Task objective =
The expected answer is every line from the material below that has the word "width".

Information =

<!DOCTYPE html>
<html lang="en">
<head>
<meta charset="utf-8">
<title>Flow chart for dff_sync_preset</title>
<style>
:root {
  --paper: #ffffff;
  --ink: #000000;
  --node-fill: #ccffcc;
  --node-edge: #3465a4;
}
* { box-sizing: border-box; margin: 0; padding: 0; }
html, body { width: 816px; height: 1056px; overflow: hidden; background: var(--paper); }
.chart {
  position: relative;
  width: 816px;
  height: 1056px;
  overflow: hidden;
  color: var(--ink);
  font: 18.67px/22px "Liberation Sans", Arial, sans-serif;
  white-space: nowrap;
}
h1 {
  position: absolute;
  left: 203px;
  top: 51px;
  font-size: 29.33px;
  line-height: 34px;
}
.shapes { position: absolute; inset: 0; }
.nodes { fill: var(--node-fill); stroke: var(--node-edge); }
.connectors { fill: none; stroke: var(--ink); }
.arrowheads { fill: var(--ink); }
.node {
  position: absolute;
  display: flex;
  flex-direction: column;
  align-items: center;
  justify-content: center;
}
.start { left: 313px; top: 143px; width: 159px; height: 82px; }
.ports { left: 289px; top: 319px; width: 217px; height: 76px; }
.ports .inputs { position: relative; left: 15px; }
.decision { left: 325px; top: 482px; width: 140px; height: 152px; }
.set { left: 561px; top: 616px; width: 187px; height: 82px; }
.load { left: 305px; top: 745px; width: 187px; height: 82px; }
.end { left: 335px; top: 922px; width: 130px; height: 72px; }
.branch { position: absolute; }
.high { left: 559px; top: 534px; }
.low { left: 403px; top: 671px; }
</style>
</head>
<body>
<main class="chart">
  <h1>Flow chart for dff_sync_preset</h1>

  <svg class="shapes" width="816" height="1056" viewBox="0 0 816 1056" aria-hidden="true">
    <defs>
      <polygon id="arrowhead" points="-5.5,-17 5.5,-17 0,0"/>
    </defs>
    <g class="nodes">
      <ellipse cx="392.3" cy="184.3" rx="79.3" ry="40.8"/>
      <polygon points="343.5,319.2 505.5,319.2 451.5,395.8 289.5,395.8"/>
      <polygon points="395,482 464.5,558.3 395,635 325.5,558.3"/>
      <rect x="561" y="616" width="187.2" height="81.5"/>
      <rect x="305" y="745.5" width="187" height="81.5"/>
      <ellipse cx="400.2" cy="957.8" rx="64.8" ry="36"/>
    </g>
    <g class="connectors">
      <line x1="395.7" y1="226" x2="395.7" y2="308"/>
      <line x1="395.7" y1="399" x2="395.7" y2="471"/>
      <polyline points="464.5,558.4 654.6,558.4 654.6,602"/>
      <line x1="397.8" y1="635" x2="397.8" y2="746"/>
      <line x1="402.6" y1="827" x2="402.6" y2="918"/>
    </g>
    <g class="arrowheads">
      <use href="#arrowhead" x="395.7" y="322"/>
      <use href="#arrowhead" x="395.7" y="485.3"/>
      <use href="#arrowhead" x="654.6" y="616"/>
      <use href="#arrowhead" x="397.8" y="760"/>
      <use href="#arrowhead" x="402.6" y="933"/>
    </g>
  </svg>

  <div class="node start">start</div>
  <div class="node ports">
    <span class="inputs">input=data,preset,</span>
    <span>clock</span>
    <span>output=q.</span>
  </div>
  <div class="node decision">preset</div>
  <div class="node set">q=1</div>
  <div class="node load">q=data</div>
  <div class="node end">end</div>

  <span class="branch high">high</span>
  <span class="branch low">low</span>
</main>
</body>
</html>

Result for this task =
html, body { width: 816px; height: 1056px; overflow: hidden; background: var(--paper); }
  width: 816px;
.start { left: 313px; top: 143px; width: 159px; height: 82px; }
.ports { left: 289px; top: 319px; width: 217px; height: 76px; }
.decision { left: 325px; top: 482px; width: 140px; height: 152px; }
.set { left: 561px; top: 616px; width: 187px; height: 82px; }
.load { left: 305px; top: 745px; width: 187px; height: 82px; }
.end { left: 335px; top: 922px; width: 130px; height: 72px; }
  <svg class="shapes" width="816" height="1056" viewBox="0 0 816 1056" aria-hidden="true">
      <rect x="561" y="616" width="187.2" height="81.5"/>
      <rect x="305" y="745.5" width="187" height="81.5"/>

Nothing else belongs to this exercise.